Central Africa heads towards high-risk elections
The Central African Republic heads towards presidential and legislative elections this month that are freighted with risk for one of the world’s poorest and most troubled nations.
The country spiralled into conflict in 2013, sparking French military intervention that led to elections won by Faustin-Archange Touadera.
Even though inter-communal fighting has receded in intensity in the last two years, violence remains entrenched.
Militias control two-thirds of the country’s territory and could be poised to gain if the December 27 vote leads to political gridlock or a crisis.
Here are the key questions:
A clear presidential winner?
Political analysts say Touadera, 63, dominates the field of 17 presidential candidates.
The country’s top court has rejected the bid of his main rival, ex-president Francois Bozize, on the grounds that he was being sought for alleged murder and torture and was under UN sanctions.
Bozize, 74, who came to power in a coup in 2003 before being overthrown in 2013, said he accepted the decision.
He has thrown his weight behind former prime minister Anicet-Georges Dologuele.
Hans de Marie Heungoup, an analyst with the International Crisis Group (ICG), said Bozize’s backing for Dologuele could make it tough for Touadera to win more than 50 percent of the vote and avoid a runoff.

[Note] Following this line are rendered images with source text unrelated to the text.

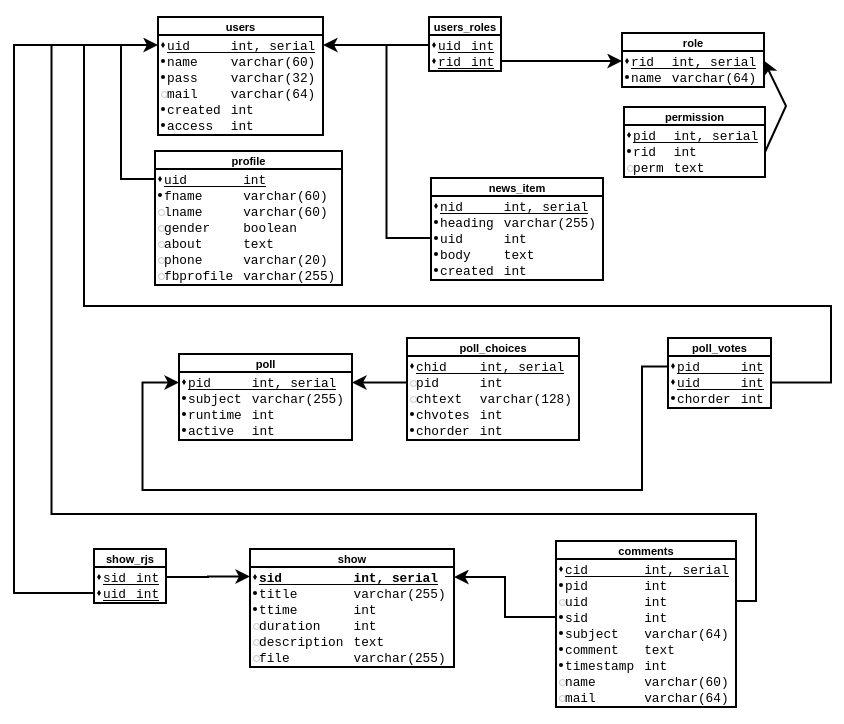
<!DOCTYPE html>
<html lang="en">
<head>
<meta charset="utf-8">
<title>Database schema</title>
<style>
:root { --ink: #000; --paper: #fff; --optional: #c4c4c4; }
* { box-sizing: border-box; margin: 0; padding: 0; }
html, body { width: 844px; height: 724px; overflow: hidden; background: var(--paper); }
.schema { position: relative; width: 844px; height: 724px; color: var(--ink); }
.relations { position: absolute; left: 0; top: 0; fill: none; stroke: var(--ink); stroke-width: 2; }
.relations marker path { fill: var(--ink); stroke: none; }
.entity { position: absolute; border: 2px solid var(--ink); background: var(--paper); }
.entity h2 {
  height: 18px; border-bottom: 2px solid var(--ink); text-align: center;
  font: bold 11.1px/18px "Liberation Sans", Arial, sans-serif;
}
.entity ul {
  display: grid; grid-template-columns: 8px max-content 1fr; grid-auto-rows: 16px;
  padding-top: 3px; margin-bottom: -1px; list-style: none;
  font: 12.8px/16px "Liberation Mono", "Courier New", monospace; white-space: nowrap;
}
.entity li { display: contents; }
.entity li::before {
  content: ""; width: 4px; height: 4px; margin: 4px 0 0 2px;
  border-radius: 50%; background: var(--ink);
}
.entity li.optional::before { width: 5px; height: 5px; background: none; border: 1px solid var(--optional); }
.entity li.key::before {
  height: 6px; margin-top: 3px; border-radius: 0;
  clip-path: polygon(50% 0, 100% 50%, 50% 100%, 0 50%);
}
.field { padding-right: 10px; }
.type { justify-self: start; }
.key .field, .key .type { height: 14px; border-bottom: 1px solid var(--ink); }
.strong { font-weight: bold; }

#users { left: 157px; top: 16px; width: 167px; }
#users-roles { left: 428px; top: 16px; width: 74px; }
#role { left: 621px; top: 32px; width: 144px; }
#permission { left: 623px; top: 106px; width: 143px; }
#profile { left: 154px; top: 150px; width: 189px; }
#news-item { left: 430px; top: 177px; width: 174px; }
#poll { left: 178px; top: 353px; width: 175px; }
#poll-choices { left: 406px; top: 337px; width: 174px; }
#poll-votes { left: 667px; top: 337px; width: 105px; }
#show-rjs { left: 93px; top: 548px; width: 74px; }
#show { left: 249px; top: 548px; width: 206px; }
#comments { left: 555px; top: 540px; width: 182px; }
</style>
</head>
<body>
<main class="schema">

<section class="entity" id="users">
  <h2>users</h2>
  <ul>
    <li class="key"><span class="field">uid</span><span class="type">int, serial</span></li>
    <li><span class="field">name</span><span class="type">varchar(60)</span></li>
    <li><span class="field">pass</span><span class="type">varchar(32)</span></li>
    <li class="optional"><span class="field">mail</span><span class="type">varchar(64)</span></li>
    <li><span class="field">created</span><span class="type">int</span></li>
    <li><span class="field">access</span><span class="type">int</span></li>
  </ul>
</section>

<section class="entity" id="users-roles">
  <h2>users_roles</h2>
  <ul>
    <li class="key"><span class="field">uid</span><span class="type">int</span></li>
    <li class="key"><span class="field">rid</span><span class="type">int</span></li>
  </ul>
</section>

<section class="entity" id="role">
  <h2>role</h2>
  <ul>
    <li class="key"><span class="field">rid</span><span class="type">int, serial</span></li>
    <li><span class="field">name</span><span class="type">varchar(64)</span></li>
  </ul>
</section>

<section class="entity" id="permission">
  <h2>permission</h2>
  <ul>
    <li class="key"><span class="field">pid</span><span class="type">int, serial</span></li>
    <li><span class="field">rid</span><span class="type">int</span></li>
    <li class="optional"><span class="field">perm</span><span class="type">text</span></li>
  </ul>
</section>

<section class="entity" id="profile">
  <h2>profile</h2>
  <ul>
    <li class="key"><span class="field">uid</span><span class="type">int</span></li>
    <li><span class="field">fname</span><span class="type">varchar(60)</span></li>
    <li class="optional"><span class="field">lname</span><span class="type">varchar(60)</span></li>
    <li class="optional"><span class="field">gender</span><span class="type">boolean</span></li>
    <li class="optional"><span class="field">about</span><span class="type">text</span></li>
    <li class="optional"><span class="field">phone</span><span class="type">varchar(20)</span></li>
    <li class="optional"><span class="field">fbprofile</span><span class="type">varchar(255)</span></li>
  </ul>
</section>

<section class="entity" id="news-item">
  <h2>news_item</h2>
  <ul>
    <li class="key"><span class="field">nid</span><span class="type">int, serial</span></li>
    <li><span class="field">heading</span><span class="type">varchar(255)</span></li>
    <li><span class="field">uid</span><span class="type">int</span></li>
    <li><span class="field">body</span><span class="type">text</span></li>
    <li><span class="field">created</span><span class="type">int</span></li>
  </ul>
</section>

<section class="entity" id="poll">
  <h2>poll</h2>
  <ul>
    <li class="key"><span class="field">pid</span><span class="type">int, serial</span></li>
    <li><span class="field">subject</span><span class="type">varchar(255)</span></li>
    <li><span class="field">runtime</span><span class="type">int</span></li>
    <li><span class="field">active</span><span class="type">int</span></li>
  </ul>
</section>

<section class="entity" id="poll-choices">
  <h2>poll_choices</h2>
  <ul>
    <li class="key"><span class="field">chid</span><span class="type">int, serial</span></li>
    <li class="optional"><span class="field">pid</span><span class="type">int</span></li>
    <li class="optional"><span class="field">chtext</span><span class="type">varchar(128)</span></li>
    <li><span class="field">chvotes</span><span class="type">int</span></li>
    <li><span class="field">chorder</span><span class="type">int</span></li>
  </ul>
</section>

<section class="entity" id="poll-votes">
  <h2>poll_votes</h2>
  <ul>
    <li class="key"><span class="field">pid</span><span class="type">int</span></li>
    <li class="key"><span class="field">uid</span><span class="type">int</span></li>
    <li><span class="field">chorder</span><span class="type">int</span></li>
  </ul>
</section>

<section class="entity" id="show-rjs">
  <h2>show_rjs</h2>
  <ul>
    <li class="key"><span class="field">sid</span><span class="type">int</span></li>
    <li class="key"><span class="field">uid</span><span class="type">int</span></li>
  </ul>
</section>

<section class="entity" id="show">
  <h2>show</h2>
  <ul>
    <li class="key strong"><span class="field">sid</span><span class="type">int, serial</span></li>
    <li><span class="field">title</span><span class="type">varchar(255)</span></li>
    <li><span class="field">ttime</span><span class="type">int</span></li>
    <li class="optional"><span class="field">duration</span><span class="type">int</span></li>
    <li class="optional"><span class="field">description</span><span class="type">text</span></li>
    <li class="optional"><span class="field">file</span><span class="type">varchar(255)</span></li>
  </ul>
</section>

<section class="entity" id="comments">
  <h2>comments</h2>
  <ul>
    <li class="key"><span class="field">cid</span><span class="type">int, serial</span></li>
    <li><span class="field">pid</span><span class="type">int</span></li>
    <li class="optional"><span class="field">uid</span><span class="type">int</span></li>
    <li><span class="field">sid</span><span class="type">int</span></li>
    <li><span class="field">subject</span><span class="type">varchar(64)</span></li>
    <li><span class="field">comment</span><span class="type">text</span></li>
    <li><span class="field">timestamp</span><span class="type">int</span></li>
    <li class="optional"><span class="field">name</span><span class="type">varchar(60)</span></li>
    <li class="optional"><span class="field">mail</span><span class="type">varchar(64)</span></li>
  </ul>
</section>

<svg class="relations" width="844" height="724" viewBox="0 0 844 724" aria-hidden="true">
  <defs>
    <marker id="arrow" markerUnits="userSpaceOnUse" markerWidth="15" markerHeight="15" refX="10" refY="7.5" orient="auto">
      <path d="M0 0L15 7.5L0 15L4 7.5Z"/>
    </marker>
  </defs>
  <g marker-end="url(#arrow)">
    <path marker-end="url(#arrow)" d="M94 593H14V45H153"/>
    <path marker-end="url(#arrow)" d="M429 45H328"/>
    <path marker-end="url(#arrow)" d="M501 61H617"/>
    <path marker-end="url(#arrow)" d="M765 152L786 106L766 65"/>
    <path marker-end="url(#arrow)" d="M668 366.5H642V490H142.5V382.5H174"/>
    <path marker-end="url(#arrow)" d="M406 382.5H357"/>
    <path marker-end="url(#arrow)" d="M166 577H208V576.5H245"/>
    <path marker-end="url(#arrow)" d="M556 617H505V577H459"/>
  </g>
  <path d="M736 601H756V514H51.5V45"/>
  <path d="M771 382.5H831V306H84V45"/>
  <path d="M155 179H121V45"/>
  <path d="M431 238H386.5V45"/>
</svg>

</main>
</body>
</html>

“A second round would certainly be perilous for the sitting president, who could face a united front of opposition,” he said.
The opposition has already said it believes the Touadera camp will resort to fraud to ensure a first-round win.
What about the parliamentary polls?
Here, the competition looks set to be tougher.
The president’s United Hearts Movement (MCU) party “does not yet have a solid foothold and while the KNK (Bozize’s party) is eliminated from the presidential election, it will be on the legislative ballot,” Heungoup said.
Bozize’s party retains a large following, especially among the Gbaya ethnic group, the country’s largest.
The KNK is also firmly rooted in the northwest, the most populated after the capital Bangui, while the rest of the opposition also has strongholds throughout the nation.
Voting based on these loyalties “is even stronger in legislative elections than in presidential elections,” Heungoup said.
What are the risks of violence?
Diplomats and political analysts say the risk comes more from militia groups rather than from large-scale protests.
The government and 14 armed groups signed a peace accord in February 2019 that allotted senior positions to militia chiefs.
Even so, observers say armed groups could still disrupt the vote, angered that many of their preferred candidates have been barred from running.
The United Nations mission in the CAR (MINUSCA), with 11,500 peacekeepers, has promised to deploy a large force to ensure security.
Touadera’s camp has accused Bozize, a former general who has played a prominent part in decades of turmoil, of seeking to make a violent comeback.
“It would be a pretty bad idea to try something before the elections, as he would get the entire international community on his back,” said Thierry Vircoulon, central African director at the French Institute of International Relations (IFRI) think tank.
Vircoulon and other specialists said the greater risk of a flareup would come after the elections, rather than before.